The wonderful thing about Sid Watkins is that he touched and changed many lives without possibly even realising it. Today I’ve been thinking about if it wasn’t for Sid, I wouldn’t have grown up being quite amazed by Mika Hakkinen and then going onto discovering Rubens Barrichello as the driver whom I’ve followed almost all my Formula 1 viewing life. If it wasn’t for his quick responses to the horrific crashes both Hakkinen and Barrichello had and saving their lives its very strange how different life could be for all kinds of reasons and it would be a fair understatement to suggest how much both drivers value what he did for them. This of course goes way up and beyond just Hakkinen and Barrichello; Sid figure headed a change in safety that Jackie Stewart had been pushing towards before him and his action had led to Formula 1 changing forever for many, many ways and I doubt there’s a driver in the sport that doesn’t think highly of the man for everything he’s done both past and present, and no doubt in the future too. We can easily complain about the health and safety parade making things too safe but when you look back at previous periods of history and the tragedy associated with these eras I don’t think there could possibly be enough thanks for the contribution he’s made to see the sport as safe as it is now. Can you imagine the likes of what happened to Robert Kubica in Canada and Felipe Massa in Hungary in previous decades?
Despite the sad news we should celebrate these things and everything he’s done for the sport we all love and follow. You read about his life and you see some of his stories and it blows you away how anyone is capable of the things he’s done over the last 84 years. From the many stories you’ll read of Sid, from the lives he’s saved to the changes he’s brought in, he was simply a man doing his job with no worries of the weight on his shoulders. Alex Brundle made a beautiful comment last night on Twitter expressing how thankful he was that he could grow up playing plenty of games of football with his dad Martin thanks to the services and knowledge Sid brought to motorsport. It’s easy to dash out the world legend for people but I’m not sure how else you could accurately describe a man who did this year in and year out despite the sights he would have no doubt seen over the years. As a fan I’m forever thankful that he’s made the sport safer than it’s ever been. Just last week at Spa, we had a very scary reminder for how dangerous motorsport can be and whilst we should never rest on the laurels of safety, we can be thankful that the stage we’re currently at is a stage that encourages safety rather than dismisses it like has been the case in the past. Motorsport is dangerous, motorsport will forever be dangerous, but Sid Watkins allows us to watch motorsport knowing this danger is kept in mind at all times. It’s something no one should ever forget.

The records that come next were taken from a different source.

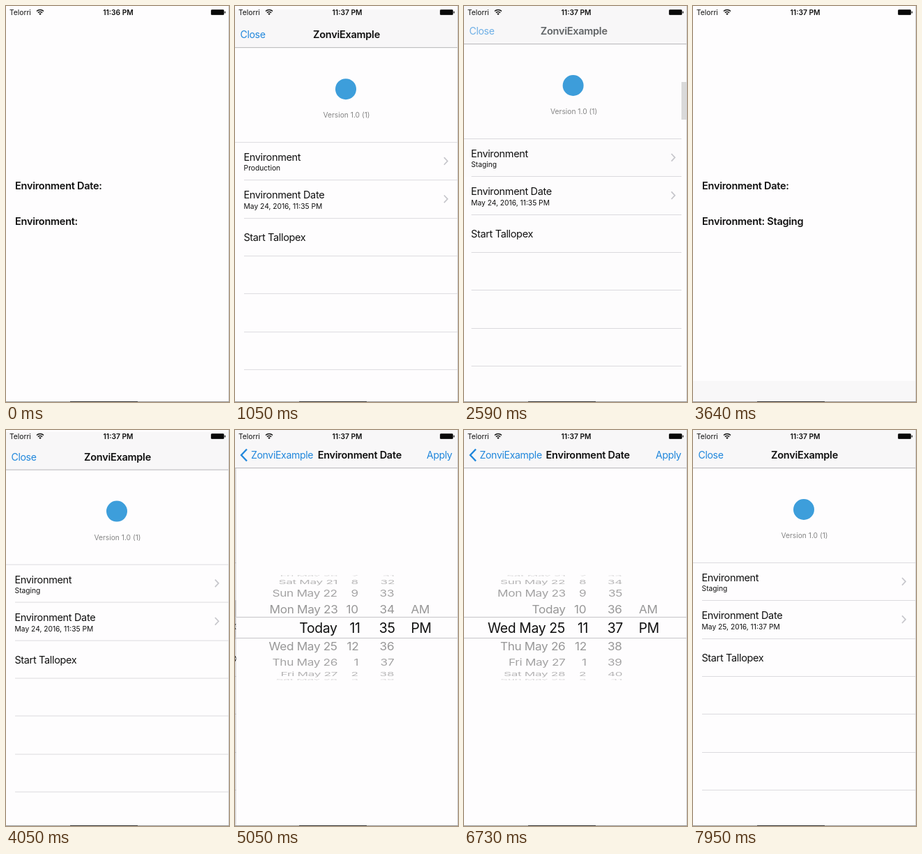
These frames come from a looping animation (320 by 568 pixels, 8000 ms). An HTML page:

```html
<!DOCTYPE html>
<html lang="en">
<head>
<meta charset="utf-8">
<title>Debug menu</title>
<style>
html, body { margin: 0; width: 100%; height: 100%; overflow: hidden; background: #fefdfe; }
#stage {
  position: relative; width: 320px; height: 568px; overflow: hidden; background: #fefdfe;
  font: 14.5px/20px Inter, Roboto, sans-serif; letter-spacing: -.024em; color: #101010;
  --m: 1; --p: 0; --f: 0;
}
#stage div, #stage svg { position: absolute; }
.full { left: 0; top: 0; width: 320px; height: 568px; }
/* --x is the left edge, --y the middle of the capitals */
p { position: absolute; margin: -10px 0 0; left: var(--x, 0); top: var(--y); white-space: nowrap; }
.bold { font-weight: 600; letter-spacing: -.018em; }
.small { font-size: 10.24px; letter-spacing: 0; }
.mid { width: 320px; text-align: center; }
.blue { color: #2087dc; font-size: 14.1px; }
.line { left: 0; right: 0; height: 1px; background: #dcdbdf; }
.hl { left: 0; width: 320px; height: 54px; background: #d9d9d9; }

#modal { transform: translateY(calc(var(--m) * 568px)); background: #fefdfe; }
#menu { background: #fefdfe; transform: translateX(calc(var(--p) * -96px)); }
#dim { background: #000; opacity: calc(var(--p) * .1); }
#detail {
  background: #fefdfe; box-shadow: 0 0 9px rgba(0, 0, 0, calc(var(--p) * .2));
  transform: translateX(calc((1 - var(--p)) * 320px));
}
#logo { left: 144px; top: 99px; width: 30px; height: 30px; border-radius: 50%; background: #3d9edb; }
.chev { fill: none; stroke: #c7c7cc; stroke-width: 1.7; }

#nav { left: 0; top: 0; width: 320px; height: 54px; background: #f8f7f8; border-bottom: 1px solid #b8b7ba; }
#close { opacity: calc(1 - var(--f)); }
#root { opacity: calc(1 - var(--f)); transform: translateX(calc(var(--p) * -90px)); }
#back { opacity: calc(var(--f) * var(--f) * var(--f)); transform: translateX(calc((1 - var(--p)) * 90px)); }
#arrow { opacity: calc(var(--p) * var(--p) * var(--p) * var(--p)); }
#title { opacity: var(--f); transform: translateX(calc((1 - var(--p)) * 229px)); }
#apply { opacity: var(--f); }
.env .onDate, .date .onEnv { display: none; }

#drum { left: 0; top: 208px; width: 320px; height: 151px; overflow: hidden; font-size: 17.2px; }
#lens {
  left: 0; top: 268px; width: 320px; height: 29px; overflow: hidden; background: #fefdfe;
  border: solid #c6c5c8; border-width: 1px 0; font-size: 19.4px;
}
#drum span, #lens span { position: absolute; top: 50%; margin-top: -10px; white-space: nowrap; }
</style>
</head>
<body>
<div id="stage" class="env">
  <p class="bold" style="--x:13px;--y:258px">Environment Date:</p>
  <p class="bold" style="--x:13px;--y:309px">Environment: <span id="homeEnv"></span></p>

  <div id="modal" class="full">
    <div id="menu" class="full">
      <div id="logo"></div>
      <p class="mid small" style="--y:150.5px;color:#858585">Version 1.0 (1)</p>
      <div id="picked" class="hl"></div>
      <div class="line" style="top:190px"></div>
      <p style="--x:12.4px;--y:212px">Environment</p>
      <p class="small" id="envValue" style="--x:12.6px;--y:227px"></p>
      <p style="--x:12.4px;--y:266px">Environment Date</p>
      <p class="small" id="dateValue" style="--x:12.6px;--y:281.5px"></p>
      <p style="--x:12.4px;--y:326.5px">Start Tallopex</p>
      <svg class="chev" style="left:299px;top:211px" width="9" height="70"><path d="M1 1l5 5.3-5 5.3M1 55.4l5 5.3-5 5.3"/></svg>
    </div>
    <div id="dim" class="full"></div>
    <div id="detail" class="full">
      <div id="options" class="full onEnv">
        <div id="tapped" class="hl" style="top:109px"></div>
        <p style="--x:12.4px;--y:81px">Production</p>
        <p style="--x:12.4px;--y:135.5px">Staging</p>
        <p style="--x:12.4px;--y:190px">QA</p>
      </div>
      <div class="full onDate">
        <div id="drum"></div>
        <div id="lens"></div>
      </div>
    </div>
    <div id="nav">
      <p id="close" class="blue" style="--x:7.5px;--y:36px">Close</p>
      <p id="root" class="bold mid" style="--y:36px">ZonviExample</p>
      <svg id="arrow" style="left:6px;top:26px" width="14" height="20" fill="none" stroke="#2087dc" stroke-width="2.4"><path d="M11 1.5L3 10l8 8.5"/></svg>
      <p id="back" class="blue" style="--x:22.5px;--y:36px">ZonviExample</p>
      <p id="title" class="bold" style="--x:117.5px;--y:36px"></p>
      <p id="apply" class="blue onDate" style="--x:275px;--y:36px">Apply</p>
    </div>
  </div>

  <p class="small" style="--x:5px;--y:9px">Telorri</p>
  <svg style="left:42.5px;top:4px" width="12" height="10" fill="none" stroke="#111" stroke-width="1.5"><path d="M1 3.6a7 7 0 0 1 10 0M2.9 5.7a4.4 4.4 0 0 1 6.2 0"/><path d="M6 9L4.3 7.2a2.4 2.4 0 0 1 3.4 0z" fill="#111" stroke="none"/></svg>
  <p id="clock" class="mid small bold" style="--x:1px;--y:9px;letter-spacing:0"></p>
  <svg style="left:293px;top:4px" width="23" height="10"><rect x="1" y="1" width="19" height="8" rx="1.6" fill="#333"/><rect x="1.8" y="1.8" width="17.4" height="6.4" rx=".8" fill="#080808"/><rect x="20.6" y="3.5" width="1.3" height="3" rx=".6" fill="#111"/></svg>
  <div style="left:319px;top:0;width:1px;height:568px;background:#d2d1d3"></div>
  <div style="left:0;top:567px;width:320px;height:1px;background:linear-gradient(90deg,#a0a0a0 92px,#333 92px 189px,#999 189px)"></div>
</div>

<script>
const LOOP = 8000;
const $ = id => document.getElementById(id);
const stage = $('stage');
const clamp = x => Math.min(1, Math.max(0, x));
const spring = ms => {
  const x = Math.max(0, ms) * .0175;
  return x > 10.5 ? 1 : 1 - (1 + x) * Math.exp(-x);
};
const smooth = (t, from, to) => (1 - Math.cos(Math.PI * clamp((t - from) / (to - from)))) / 2;
const setText = (id, s) => { if ($(id).textContent !== s) $(id).textContent = s; };

function addLines(parent, top, count) {
  for (let k = 1; k <= count; k++) {
    const line = document.createElement('div');
    line.className = 'line';
    line.style.cssText = `left:13px;top:${Math.round(top + 54.37 * k)}px`;
    parent.append(line);
  }
}
addLines($('menu'), 190, 6);
addLines($('options'), 54, 9);

const WEEK = ['Tue', 'Wed', 'Thu', 'Fri', 'Sat', 'Sun', 'Mon'];
const wheels = [
  { edge: 145.5, lensEdge: 145, from: -5, to: 6, label: i => i ? `${WEEK[(i + 7) % 7]} May ${24 + i}` : 'Today' },
  { edge: 175.5, lensEdge: 178, from: -5, to: 5, label: i => (i + 10) % 12 + 1 },
  { edge: 227, lensEdge: 228, from: -5, to: 7, label: i => 35 + i },
  { edge: 278, lensEdge: 280, from: -1, to: 0, label: i => i ? 'AM' : 'PM' }
];

function addRow(parent, edge, text) {
  const row = document.createElement('span');
  row.textContent = text;
  row.style.right = 320 - edge + 'px';
  parent.append(row);
  return row;
}
for (const w of wheels) {
  w.rows = [];
  for (let i = w.from; i <= w.to; i++)
    w.rows.push({ i, far: addRow($('drum'), w.edge, w.label(i)), near: addRow($('lens'), w.lensEdge, w.label(i)) });
}

// Rows sit on a cylinder; the lens shows the middle one enlarged.
function turn(wheel, value) {
  for (const { i, far, near } of wheel.rows) {
    const d = i - value, angle = d * .361, depth = Math.max(0, Math.cos(angle));
    far.style.transform = `translateY(${75 * Math.sin(angle)}px) scaleY(${depth})`;
    far.style.opacity = Math.abs(d) > 4.3 ? 0 : .44 * Math.sqrt(depth);
    near.style.transform = `translateY(${30 * d}px)`;
  }
}

const visits = {
  env: { push: 1674, pop: 2272, title: 'Environment', rowTop: 191 },
  date: { push: 4627, pop: 7215, title: 'Environment Date', rowTop: 245 }
};

function draw(t) {
  const page = t < 3600 ? 'env' : 'date';
  const { push, pop, title, rowTop } = visits[page];
  const leaving = t >= pop;
  const p = leaving ? 1 - spring(t - pop) : spring(t - push);
  const f = leaving ? 1 - clamp((t - pop) / 500) : clamp((t - push) / 180);
  const m = t < 2700 ? 1 - spring(t - 665)
    : t < 3600 ? smooth(t, 2785, 3190)
    : 1 - spring(t - 3620);

  stage.className = page;
  stage.style.setProperty('--m', m.toFixed(5));
  stage.style.setProperty('--p', p.toFixed(5));
  stage.style.setProperty('--f', f.toFixed(4));
  $('detail').style.visibility = p > 0 ? 'visible' : 'hidden';

  $('picked').style.top = rowTop + 'px';
  $('picked').style.opacity = leaving ? p : +(t >= push - 80);
  $('tapped').style.opacity = +(t >= 2190);

  setText('title', title);
  setText('clock', t < 1000 ? '11:36 PM' : '11:37 PM');
  setText('homeEnv', t < 2250 ? '' : 'Staging');
  setText('envValue', t < 2250 ? 'Production' : 'Staging');
  setText('dateValue', t < 7100 ? 'May 24, 2016, 11:35 PM' : 'May 25, 2016, 11:37 PM');

  turn(wheels[0], smooth(t, 5270, 5980));
  turn(wheels[1], 0);
  turn(wheels[2], 2 * smooth(t, 6060, 6720));
  turn(wheels[3], 0);
}

function tick() {
  draw(performance.now() % LOOP);
  requestAnimationFrame(tick);
}
tick();
</script>
</body>
</html>
```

I’m not great at this type of thing, and I know there are a million more things I could say in tribute to this wonderful man. But what I will I say on behalf of myself and every other Formula 1 fan is simple – thank you Sid. The things you did saved the lives in the most miraculous ways and will continue to do so, and whilst motorsport will never lose that dangerous edge, we can be safe in the knowledge that you’ve changed the sport we love forever for all the better.